Five Myths About Postnatal Depression
- Mums Tips
- Fitness & Health
- Published on Friday, 21 March 2014 19:21
- Last Updated on 07 January 2022
- Jessica Warne
- 0 Comments
In this article I explore five myths about Postnatal depression and the facts. Postpartum depression can occur at any point during the first year after a baby is born. There is help available to mothers including therapy (essential to recovery), medication (antidepressants), alternative natural remedies (such as CBD oil), yoga, meditation, support groups.
1. Myth: Women with PND are sad and cry constantly.
Women with PND usually have a low mood, anxiety and worry, disrupted sleep, feelings of being overwhelmed, and can also feel very guilty that they are not enjoying the motherhood experience.
But this illness can look different in every woman. PND is not a one-size-fits all illness. I often hear from mums who don’t even realise that their symptoms fit the PND criteria.
Indeed, some women do feel sad and cry nonstop but others report feeling numb, while still others mainly feel irritable and angry. Some mums also have fears that they’ll inadvertently harm their kids, which increases their anxiety and distress. (The myth that mums with PND harm their kids only heightens these fears and fuels their suffering.)
Many mums appear to function perfectly well but struggle in silence. They still work, take care of the kids and seem calm and polished. That’s because most women experience more moderate symptoms of PND. They are able to function in their roles but have high anxiety and mood symptoms that rob them of the joy of being a mother and interfere with their ability to develop good attachment and bonding with their children.
4. Myth: Women with PND will hurt their kids.
Fact: Almost without fail when the media reports on a mum who hurt or killed her children, there’s mention of postnatal depression. Women with PND don’t harm or kill their children, and they’re not bad mothers. The only person a woman with PND may harm is herself if her illness is so intense that she has suicidal thoughts.
There is a 10 percent risk for infanticide or suicide with a different disorder called postnatal psychosis. Mums may harm their children during psychosis.
Postnatal depression is often confused with postnatal psychosis. But, again, they’re two different illnesses. Postnatal psychosis is rare. For more info on Postnatal Psychosis please see: www.nhs.uk/Conditions/Psychosis/Pages/Symptoms.aspx
5. Myth: Having PND is somehow your fault.
Fact: Women often blame themselves for having PND and experience guilt over their symptoms because they’re not basking in some magical bliss of motherhood. But remember that PND isn’t something you choose. It’s a serious illness that can’t just be willed away.
Hormones play a large role in PND susceptibility. Some women are especially susceptible to quick fluctuations in estrogens and progesterone, which occur at childbirth. It’s likely that genetics predispose women to mood symptoms during these fluctuations. A history of abuse and trauma also might increase risk in women who are already genetically vulnerable.
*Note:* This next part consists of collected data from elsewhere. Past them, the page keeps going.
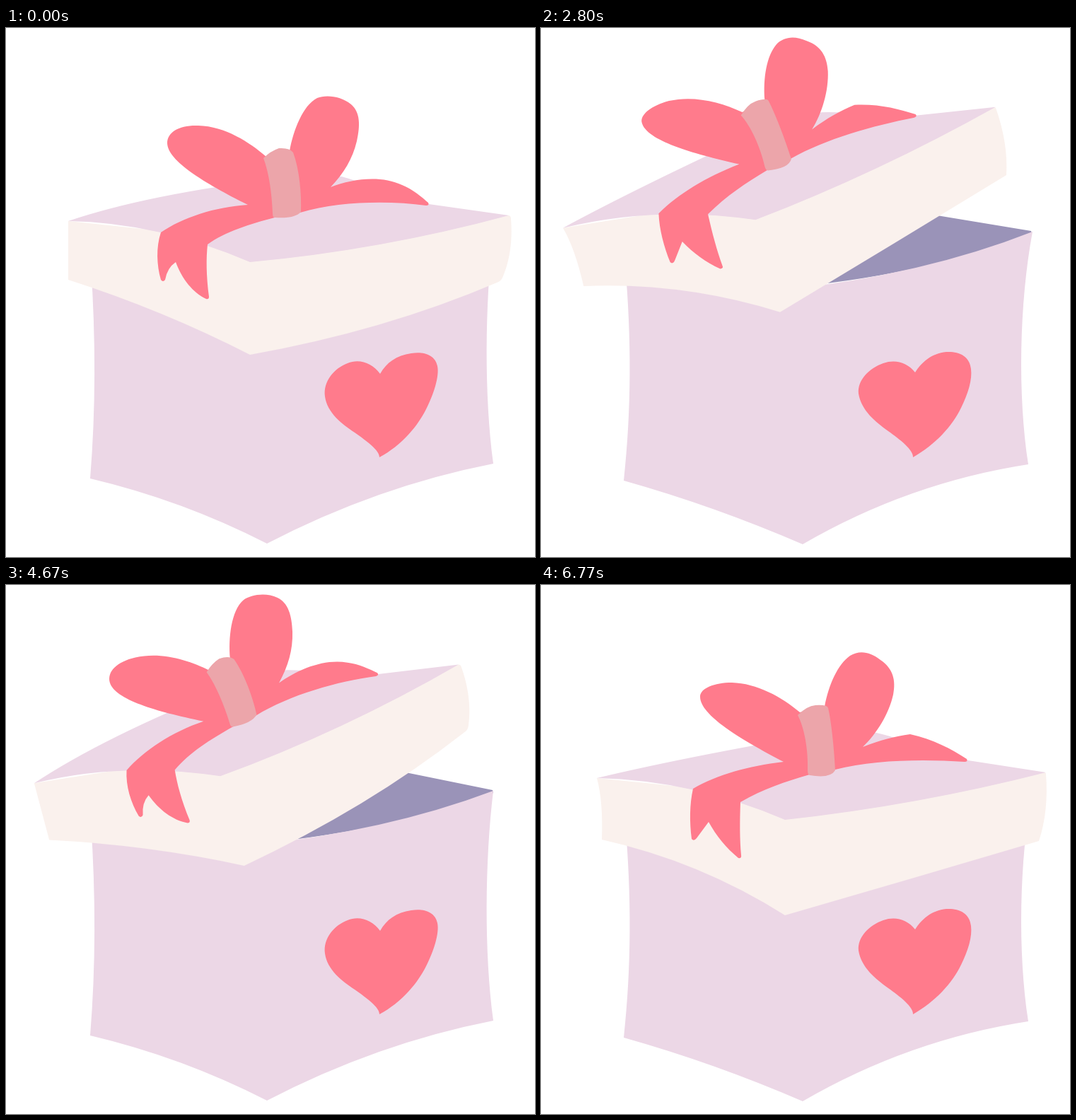
An HTML page with a canvas that plays this animation: 748x748 px, repeating every 6810 ms.

```html
<!DOCTYPE html>
<html lang="en">
<head>
<meta charset="utf-8">
<title>Gift box</title>
<style>
  html, body { margin: 0; width: 100%; height: 100%; overflow: hidden; background: #fff; }
  canvas { display: block; width: 748px; height: 748px; }
</style>
</head>
<body>
<canvas id="stage" width="748" height="748"></canvas>
<script>
const ctx = document.getElementById('stage').getContext('2d');

const LOOP_MS = 6810;
const TICK_MS = 100 / 3;
const HALF = 102;                       // ticks in one open-and-close cycle
const OPEN_START = 30, CLOSE_START = 95, SWING = 6;
const LID = { x: 372, y: 333, dx: -42.3, dy: -67.7, turn: -14.9 * Math.PI / 180 };

const COLORS = {
  inside: '#9a93b8', body: '#ecd7e6', heart: '#ff7b8c',
  rim: '#faf1ed', top: '#ecd7e6', ribbon: '#ff7b8c', knot: '#eca5aa'
};

// Two hand-drawn versions of every part; they alternate to make the line wobble.
const drawings = [
  {
    inside: 'M330 368 L520 255 L570 266 L688 290 L689 294 Q540 350 330 368Z',
    body: 'M120 335 C127 440 127 540 119 637 Q250 668 369 729 Q525 648 689 616 C676 520 677 390 689 291 Q535 349 345 368Z',
    heart: 'M529 489 C518 474 500 467 483 474 C464 481 448 500 451 521 C454 544 475 560 493 572 C510 584 528 597 528 607 C560 590 583 562 595 537 C605 517 613 492 610 478 C607 462 590 457 573 460 C552 463 538 473 529 489Z',
    rim: 'M88 273 L88 356 Q222 399 345 462 Q535 428 694 360 Q700 358 702 353 C710 335 717 307 714 270 Q714 265 710 265 L345 300Z',
    top: 'M88 273 Q200 235 390 212 L474 210 Q490 214 598 249 L711 265 Q530 314 345 331 Q215 275 88 273Z',
    ribbon: 'M368 182 C345 162 310 139 272 138 C245 137 228 147 228 163 C229 188 280 219 342 250 C295 253 250 268 219 289 C212 310 213 335 219 356 Q222 360 225 356 Q228 339 240 331 C249 355 264 374 283 383 Q287 384 287 380 C283 350 283 325 285 306 C310 288 345 277 380 268 L416 261 C470 245 540 244 594 251 Q599 251 597 247 C588 239 575 228 560 222 C530 208 490 213 459 225 C478 205 490 185 496 160 C501 138 501 119 488 108 C474 96 452 94 440 99 C420 109 406 145 401 174Z',
    knot: 'M364 184 Q374 174 386 170 Q401 169 406 176 C415 200 418 235 417 260 Q408 270 380 268 Q377 268 377 262 C376 235 372 205 364 184Z'
  },
  {
    inside: 'M330 369 L520 258 L566 266 L693 287 L694 291 Q540 351 330 369Z',
    body: 'M119 335 C128 440 128 540 117 640 Q245 676 370 730 Q520 643 689 617 C674 520 676 390 695 288 Q540 349 345 370Z',
    heart: 'M529 487 C518 473 501 468 484 474 C464 481 447 498 449 517 C453 541 473 557 491 570 C508 582 527 597 526 607 C558 589 582 562 594 537 C604 517 610 497 608 482 C606 463 590 457 573 458 C552 460 538 473 529 487Z',
    rim: 'M79 273 Q88 306 86 360 Q225 391 345 467 Q525 415 704 362 Q718 320 714 267 Q714 265 710 265 L345 300Z',
    top: 'M79 273 Q200 244 390 211 L474 209 Q490 212 604 248 L714 265 Q530 312 345 332 Q215 276 79 273Z',
    ribbon: 'M366 180 C340 158 305 139 270 138 C245 138 225 146 225 158 C225 184 282 218 343 250 C292 256 250 268 215 288 C210 310 210 335 213 359 Q216 363 220 358 L237 335 C248 355 262 372 279 386 Q284 387 283 382 C281 360 281 335 282 307 C315 288 345 278 380 268 L416 261 C470 247 540 246 599 250 Q604 250 602 246 C580 232 555 218 522 211 C500 214 480 219 455 229 C475 210 492 182 498 155 C502 135 498 118 480 106 C465 94 450 92 437 100 C420 112 407 140 401 172Z',
    knot: 'M363 184 Q376 171 388 170 Q405 169 406 174 C411 195 415 238 416 262 Q409 274 380 269 Q377 268 377 262 C378 235 373 203 363 184Z'
  }
].map(parts => Object.fromEntries(
  Object.entries(parts).map(([name, path]) => [name, new Path2D(path)])));

const clamp01 = v => Math.max(0, Math.min(1, v));

// Wobble steps: idle rhythm is 4, 4, 4, 3, 3 ticks.
const IDLE = [0, 4, 8, 12, 15];
const idleStep = n => 5 * Math.floor(n / 18) + IDLE.filter(s => s <= n % 18).length - 1;
const openingStep = n => [4, 8, 11, 15].filter(s => s <= n).length;

function drawingAt(n) {
  if (n < 30) return idleStep(n) % 2;
  if (n < 48) return openingStep(n - 30) % 2;
  if (n < 96) return (idleStep(n - 48) + 1) % 2;
  return n < 100 ? 0 : 1;
}

function openness(n) {
  return clamp01((n - OPEN_START) / SWING) - clamp01((n - CLOSE_START) / SWING);
}

function paint(parts, names) {
  for (const name of names) {
    ctx.fillStyle = COLORS[name];
    ctx.fill(parts[name]);
  }
}

function render(ms) {
  const tick = Math.min(2 * HALF - 1, Math.floor((ms % LOOP_MS + 3.4) / TICK_MS));
  const n = tick % HALF;
  const parts = drawings[drawingAt(n)];
  const open = openness(n);

  ctx.fillStyle = '#fff';
  ctx.fillRect(0, 0, 748, 748);
  paint(parts, ['inside', 'body', 'heart']);

  ctx.save();
  ctx.translate(LID.x + LID.dx * open, LID.y + LID.dy * open);
  ctx.rotate(LID.turn * open);
  ctx.translate(-LID.x, -LID.y);
  paint(parts, ['rim', 'top', 'ribbon', 'knot']);
  ctx.restore();
}

const start = performance.now();
function loop() {
  render(performance.now() - start);
  requestAnimationFrame(loop);
}
loop();
</script>
</body>
</html>
```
I know it’s hard to believe that it’s not your fault, that you ever should have become a mother, and that you’ll ever get better. I know because I’ve been there. You will get better.
Again, PND is a real illness that requires expert help. Dismissing it can negatively affect both mum and baby. Don’t be casual about PND, and don’t hope for the best. Instead, find real hope and recovery with professional treatment.
Join us every Thursday at 13:00 in the Abbey Road Community Centre NW6. For more info please email: firstname.lastname@example.org
I am a mum to two beautiful daughters.
After the birth of my youngest daughter I contracted postnatal depression.
Since recovering I have thrown myself into research, volunteer roles and have now started a support group in my area for women with postnatal depression and their families.
I believe passionately about ending the stigma surrounding PND and opening up the pathways to help.